## WHAT YOU SHOULD DO
Gather all lines with "entry" from the records.

——

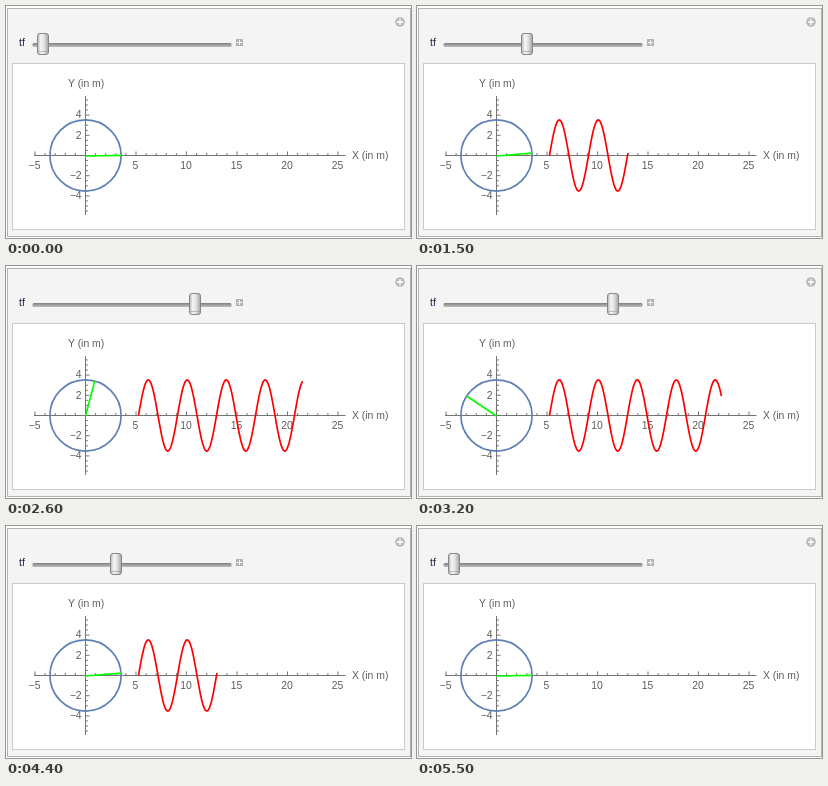
Write an HTML page that moves like this. It is 405 px wide and 232 px high and loops after 6000 ms.

```html
<!DOCTYPE html>
<html>
<head>
<meta charset="utf-8">
<style>
html, body { margin: 0; width: 100%; height: 100%; overflow: hidden; background: #fff; }
svg { display: block; width: 405px; height: 232px; }
text { font: 10.4px "Liberation Sans", Arial, sans-serif; fill: #5c5c5c; }
</style>
</head>
<body>
<svg viewBox="0 0 405 232">
  <defs>
    <linearGradient id="metal">
      <stop offset="0" stop-color="#b4b4b4"/>
      <stop offset=".3" stop-color="#f6f6f6"/>
      <stop offset=".6" stop-color="#e2e2e2"/>
      <stop offset="1" stop-color="#a2a2a2"/>
    </linearGradient>
    <linearGradient id="groove" x2="0" y2="1">
      <stop offset="0" stop-color="#7e7e7e"/>
      <stop offset=".5" stop-color="#a0a0a0"/>
      <stop offset="1" stop-color="#bdbdbd"/>
    </linearGradient>
  </defs>

  <rect x="1.5" y="2.5" width="403" height="228" fill="#f4f4f4" stroke="#b3b3b3"/>
  <rect x="6.5" y="57.5" width="392" height="166" fill="#fff" stroke="#cbcbcb"/>
  <circle cx="394" cy="16" r="4.8" fill="#b9b9b9"/>
  <path d="M391 16h6M394 13v6" stroke="#fff" stroke-width="1.4"/>
  <rect x="230" y="33" width="7" height="7" fill="#b2b2b2"/>
  <path d="M231 36.5h5M233.5 34v5" stroke="#fff"/>

  <text x="13" y="40" style="fill:#1a1a4d">tf</text>
  <rect x="26.5" y="37" width="199" height="4" rx="1.5" fill="url(#groove)"/>
  <g id="thumb">
    <rect x="-5.5" y="27.5" width="11" height="21" rx="2.5" fill="url(#metal)" stroke="#868686"/>
    <path d="M-4.5 45.5h9" stroke="#8a8a8a" stroke-opacity=".5"/>
  </g>

  <g id="axes" stroke="#666" stroke-width=".9"></g>
  <g id="labels">
    <text x="346" y="153">X (in m)</text>
    <text x="62" y="81">Y (in m)</text>
  </g>
  <g fill="none" stroke-width="1.7">
    <circle cx="79.5" cy="149.5" r="35.6" stroke="#5e81b5"/>
    <path id="wave" stroke="#f00"/>
    <path id="arm" stroke="#0f0"/>
  </g>
</svg>
<script>
const $ = id => document.getElementById(id);
const NS = "http://www.w3.org/2000/svg";
const CX = 79.5, CY = 149.5, R = 35.6, UNIT = 10.1;
const WAVE_X = 132.5, WAVE_LEN = 39;

function label(x, y, n, anchor) {
  const t = document.createElementNS(NS, "text");
  t.setAttribute("x", x);
  t.setAttribute("y", y);
  t.setAttribute("text-anchor", anchor);
  t.textContent = String(n).replace("-", "\u2212");
  $("labels").append(t);
}

function drawAxes() {
  let d = `M28 ${CY}H339.5M${CX} 90V209`;
  for (let n = -5; n <= 25; n++) {
    const x = CX + n * UNIT, major = n % 5 === 0;
    d += `M${x} ${CY}v${major ? -4 : -2.4}`;
    if (major && n) label(x - .5, 162.5, n, "middle");
  }
  for (let n = -11; n <= 11; n++) {
    const y = CY - n * UNIT / 2, major = n % 4 === 0;
    d += `M${CX} ${y}h${major ? 4 : 2.4}`;
    if (major && n) label(75.5, y + 3.2, n / 2, "end");
  }
  const axes = document.createElementNS(NS, "path");
  axes.setAttribute("d", d);
  $("axes").append(axes);
}

// Step 0 rests at the start; steps 1 to 25 advance a fifth of a turn each.
function stepAt(ms) {
  const tick = Math.floor(ms / 100);
  return Math.max(0, Math.min(tick, 59 - tick) - 4);
}

function draw(ms) {
  const k = stepAt(ms % 6000);
  const turns = k ? .0125 + .1998 * (k - 1) : .001;
  const thumbX = k ? 38 + 7.2 * (k - 1) : 37;
  const height = p => R * Math.sin(2 * Math.PI * p);

  $("thumb").setAttribute("transform", `translate(${Math.round(thumbX)} 0)`);
  $("arm").setAttribute("d", `M${CX} ${CY + .5}L${CX + R * Math.cos(2 * Math.PI * turns)} ${CY - height(turns)}`);

  const count = Math.ceil(turns * 40);
  let d = "";
  for (let i = 0; i <= count; i++) {
    const p = turns * i / count;
    d += `${i ? "L" : "M"}${(WAVE_X + WAVE_LEN * p).toFixed(2)} ${(CY - height(p)).toFixed(2)}`;
  }
  $("wave").setAttribute("d", d);
}

drawAxes();
const start = performance.now();
function loop() {
  draw(performance.now() - start);
  requestAnimationFrame(loop);
}
loop();
</script>
</body>
</html>
```
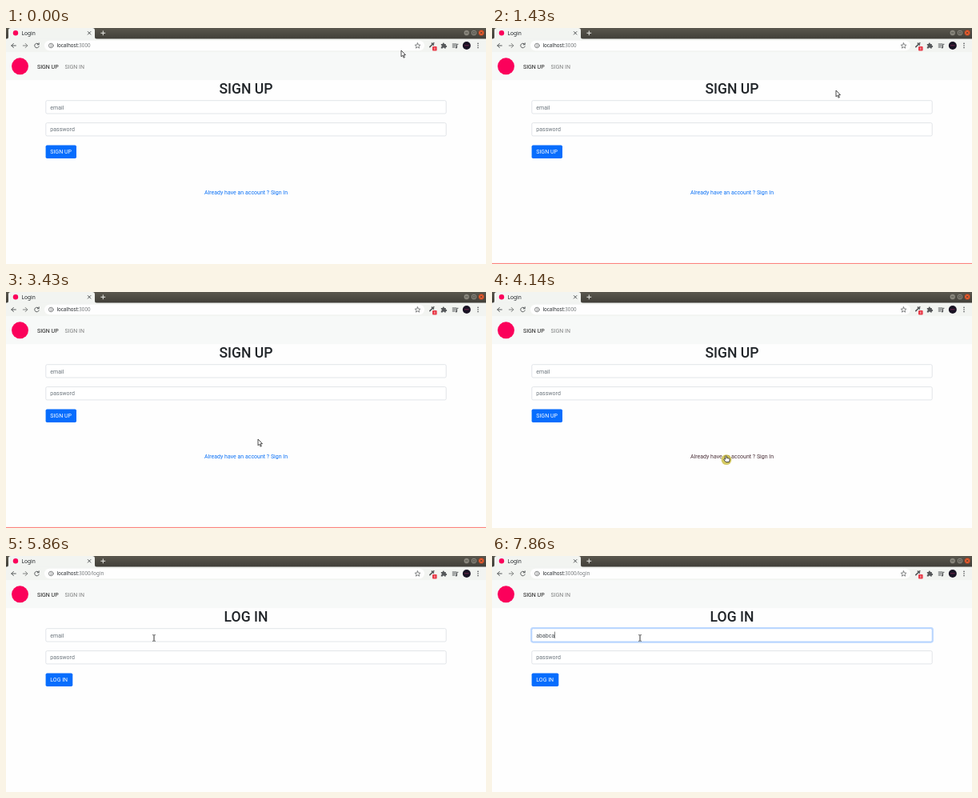
Animation of 600x295 px, one loop 8000 ms. Source, as an HTML page:

```html
<!DOCTYPE html>
<html lang="en">
<head>
<meta charset="utf-8">
<title>Login</title>
<style>
  html, body { margin: 0; width: 100%; height: 100%; overflow: hidden; background: #fefefe; }
  svg { display: block; width: 100vw; height: 100vh; }
  text { font: 7.03px Roboto, sans-serif; fill: #212529; white-space: pre; }
  .ui { font-family: "Noto Sans", sans-serif; }
  .icon { fill: none; stroke: #55585a; stroke-width: 1; stroke-linecap: round; stroke-linejoin: round; }
  .solid { fill: #55585a; }
  .field { fill: #fff; stroke: #ced4da; stroke-width: .6; }
  .hint { fill: #6c757d; }
  .pointer { fill: #fff; stroke: #222; stroke-width: .8; stroke-linejoin: round; }
</style>
</head>
<body>
<svg viewBox="0 0 600 295" preserveAspectRatio="none">
  <defs>
    <linearGradient id="bar" x2="0" y2="1">
      <stop stop-color="#5a574e"/><stop offset="1" stop-color="#403e38"/>
    </linearGradient>
  </defs>
  <rect width="600" height="295" fill="#fefefe"/>

  <!-- window and tab -->
  <rect width="600" height="14" fill="url(#bar)"/>
  <path d="M0 14Q3 14 3 11V3Q3 0 6 0H108Q111 0 111 3V11Q111 14 114 14Z" fill="#f2f4f1"/>
  <circle cx="12" cy="6.3" r="3.2" fill="#fb015b"/>
  <text class="ui" x="19.5" y="8.8" style="font-size:6.6px">Login</text>
  <path class="icon" d="M102.3 4.5l3.6 3.6m0-3.6l-3.6 3.6"/>
  <path class="icon" style="stroke:#e8e8e4" d="M118.8 6.3h5m-2.5-2.5v5"/>
  <g stroke="#35332e" stroke-width=".5">
    <circle cx="575.7" cy="6" r="3.7" fill="#8b887e"/>
    <circle cx="584.9" cy="6" r="3.7" fill="#8b887e"/>
    <circle cx="594.2" cy="6" r="3.7" fill="#ea5b2d"/>
  </g>
  <path d="M574 6h3.4M583.4 4.7h3v2.6h-3zM592.8 4.6l2.8 2.8m0-2.8l-2.8 2.8" fill="none" stroke="#3c3a34" stroke-width=".7"/>

  <!-- toolbar -->
  <rect y="13.5" width="600" height="17" fill="#f2f4f1"/>
  <rect x="48" y="15.8" width="475" height="12.4" rx="6.2" fill="#fefefe"/>
  <path class="icon" d="M12.3 22H6.8m2.6-2.6L6.8 22l2.6 2.6"/>
  <path class="icon" style="stroke:#808382" d="M21.3 22h5.5m-2.6-2.6l2.6 2.6-2.6 2.6"/>
  <path class="icon" d="M40.8 20.3A2.8 2.8 0 1 0 41.2 23M41.2 18.8v2h-2"/>
  <circle class="icon" cx="56.3" cy="22" r="2.8" style="stroke-width:.7"/>
  <path class="icon" style="stroke-width:.8" d="M56.3 21.9v1.5m0-3v.1"/>
  <text class="ui" x="63.5" y="24.3" style="font-size:6.2px">localhost<tspan id="path" fill="#74787b"></tspan></text>
  <path class="icon" style="stroke-width:.7" d="M514.5 18.8l1 2.2 2.3.2-1.8 1.6.6 2.4-2.1-1.3-2.1 1.3.6-2.4-1.8-1.6 2.3-.2z"/>
  <path class="icon" style="stroke-width:1.6" d="M529.8 23.6l3.4-3.4m-.8-1.1l2 2m-.6-1.4l1-1"/>
  <rect x="533" y="23" width="5.6" height="5.6" rx="1" fill="#e83a48"/>
  <path d="M535.8 24.4v2.8" stroke="#fff" stroke-width=".6"/>
  <path class="solid" d="M543.8 19.9h2v-.5a1 1 0 0 1 2 0v.5h2v2h.4a1 1 0 0 1 0 2h-.4v1.7h-1.8a1.1 1.1 0 0 0-2.2 0h-2v-2a1.1 1.1 0 0 0 0-2.2z"/>
  <path class="icon" d="M558.2 20h4.6m-4.6 2h4.6m-4.6 2h2.6M563.6 24.3v-4h1.4"/>
  <circle class="solid" cx="562.8" cy="24.4" r="1.1"/>
  <circle cx="575.8" cy="22" r="5" fill="#191324"/>
  <rect x="572.8" y="21" width="6" height="1.6" rx=".8" fill="#55203f"/>
  <g class="solid"><circle cx="590" cy="19.4" r=".8"/><circle cx="590" cy="22" r=".8"/><circle cx="590" cy="24.6" r=".8"/></g>

  <!-- page -->
  <rect y="30.3" width="600" height="34.9" fill="#f7f9f8"/>
  <circle cx="17.5" cy="47.8" r="10.5" fill="#fb015b"/>
  <text x="39" y="50.6" style="fill:#1a1a1a">SIGN UP</text>
  <text x="73.5" y="50.6" style="fill:#7f8080">SIGN IN</text>
  <text id="head" x="300" y="82.4" text-anchor="middle" style="font-size:17.57px;font-weight:500"></text>
  <rect id="ring" x="48.9" y="89.8" width="502.2" height="18.1" rx="2.3" fill="none" stroke="#0d6efd" stroke-width="1.5"/>
  <rect id="email" class="field" x="49.8" y="90.7" width="500.4" height="16.3" rx="1.7"/>
  <text id="entry" x="55.3" y="101.5"></text>
  <path id="caret" stroke="#333" stroke-width=".6"/>
  <rect class="field" x="49.8" y="118.6" width="500.4" height="16.3" rx="1.7"/>
  <text class="hint" x="55.3" y="129.4">password</text>
  <rect id="btn" x="49.6" y="146.4" height="16.7" rx="1.8" fill="#076dfd"/>
  <text id="btnText" x="55.3" y="157.3" style="fill:#fff"></text>
  <text id="link" x="300" y="207.5" text-anchor="middle">Already have an account ? Sign In</text>
  <path id="line" d="M0 294.4H600" stroke="#fb7770" stroke-width="1"/>

  <!-- pointer -->
  <circle id="click" r="6.4" fill="#c9bb3c" opacity=".8"/>
  <g id="pointer">
    <path id="arrow" class="pointer" d="M0 0V7.8L1.8 6.2L3.1 9.2L4.4 8.6L3.1 5.7H5.5Z"/>
    <path id="hand" class="pointer" d="M-1.2 4.2V.4Q-.4-.8.4.4V2.4L3.6 3.1Q4.4 3.5 4.1 5L3.4 7.6H-.6L-3.2 4.6Q-3.2 3.4-2 3.8Z"/>
    <path id="beam" d="M-1.7-3.8H-.6L0-3.2L.6-3.8H1.7M0-3.2V3.2M-1.7 3.8H-.6L0 3.2L.6 3.8H1.7" fill="none" stroke="#333" stroke-width="1"/>
  </g>
</svg>
<script>
  const LOOP = 8000, TICK = 1000 / 7;
  const $ = id => document.getElementById(id);
  const set = (id, attrs) => { for (const k in attrs) $(id).setAttribute(k, attrs[k]); };
  const show = (id, on) => { $(id).style.display = on ? '' : 'none'; };
  const put = (id, text) => { if ($(id).textContent !== text) $(id).textContent = text; };

  // pointer path: tick, x, y
  const route = [
    [0, 494, 28], [3, 476, 44], [7, 430, 72], [10, 430, 78], [12, 375, 160],
    [14, 240, 241], [15, 120, 205], [16, 20, 120], [17, 12, 82], [18, 118, 60],
    [20, 391, 92], [22, 360, 165], [24, 315, 184], [27, 294, 203], [29, 293, 205],
    [32, 305.6, 194], [34, 331, 172], [36, 285, 135], [38, 205, 108], [40, 185, 102.5]
  ];
  // typed text: tick, value
  const typed = [[46, 'a'], [47, 'aba'], [52, 'abab'], [54, 'ababc'], [55, 'ababca']];

  function pointerAt(n) {
    const i = route.findIndex(p => p[0] > n);
    if (i < 0) return route[route.length - 1].slice(1);
    const [t0, x0, y0] = route[i - 1], [t1, x1, y1] = route[i];
    const f = (n - t0) / (t1 - t0);
    return [x0 + (x1 - x0) * f, y0 + (y1 - y0) * f];
  }

  function draw(ms) {
    const n = Math.floor((ms % LOOP + 4) / TICK) % 56;
    const login = n >= 30, focus = n >= 43;
    const [x, y] = pointerAt(n);

    put('path', login ? ':3000/login' : ':3000');
    put('head', login ? 'LOG IN' : 'SIGN UP');
    put('btnText', login ? 'LOG IN' : 'SIGN UP');
    set('btn', { width: login ? 33.7 : 38.4 });
    show('link', !login);
    const hover = n >= 27 && n < 30;
    $('link').style.fill = hover ? '#4a3038' : '#0a70f5';
    show('line', n >= 4 && n < 27);

    show('ring', focus);
    set('ring', { opacity: n === 43 ? .16 : .27 });
    $('email').style.stroke = focus ? '#86b7fe' : '#ced4da';
    const value = typed.reduce((v, [at, s]) => n >= at ? s : v, '');
    put('entry', value || 'email');
    $('entry').style.fill = value ? '#495057' : '#6c757d';
    const end = 55.5 + (value ? $('entry').getComputedTextLength() : 0);
    set('caret', { d: `M${end} 94.6V103` });
    show('caret', focus && n !== 51);

    const beam = n >= 39;
    show('arrow', !hover && !beam);
    show('hand', hover);
    show('beam', beam);
    set('pointer', { transform: `translate(${x} ${y})` });
    show('click', n === 29 || n === 42);
    set('click', { cx: x, cy: y + 4.6 });
  }

  const start = performance.now();
  function loop() {
    draw(performance.now() - start);
    requestAnimationFrame(loop);
  }
  loop();
</script>
</body>
</html>
```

——

## EXPECTED OUTPUT
  <text id="entry" x="55.3" y="101.5"></text>
    put('entry', value || 'email');
    $('entry').style.fill = value ? '#495057' : '#6c757d';
    const end = 55.5 + (value ? $('entry').getComputedTextLength() : 0);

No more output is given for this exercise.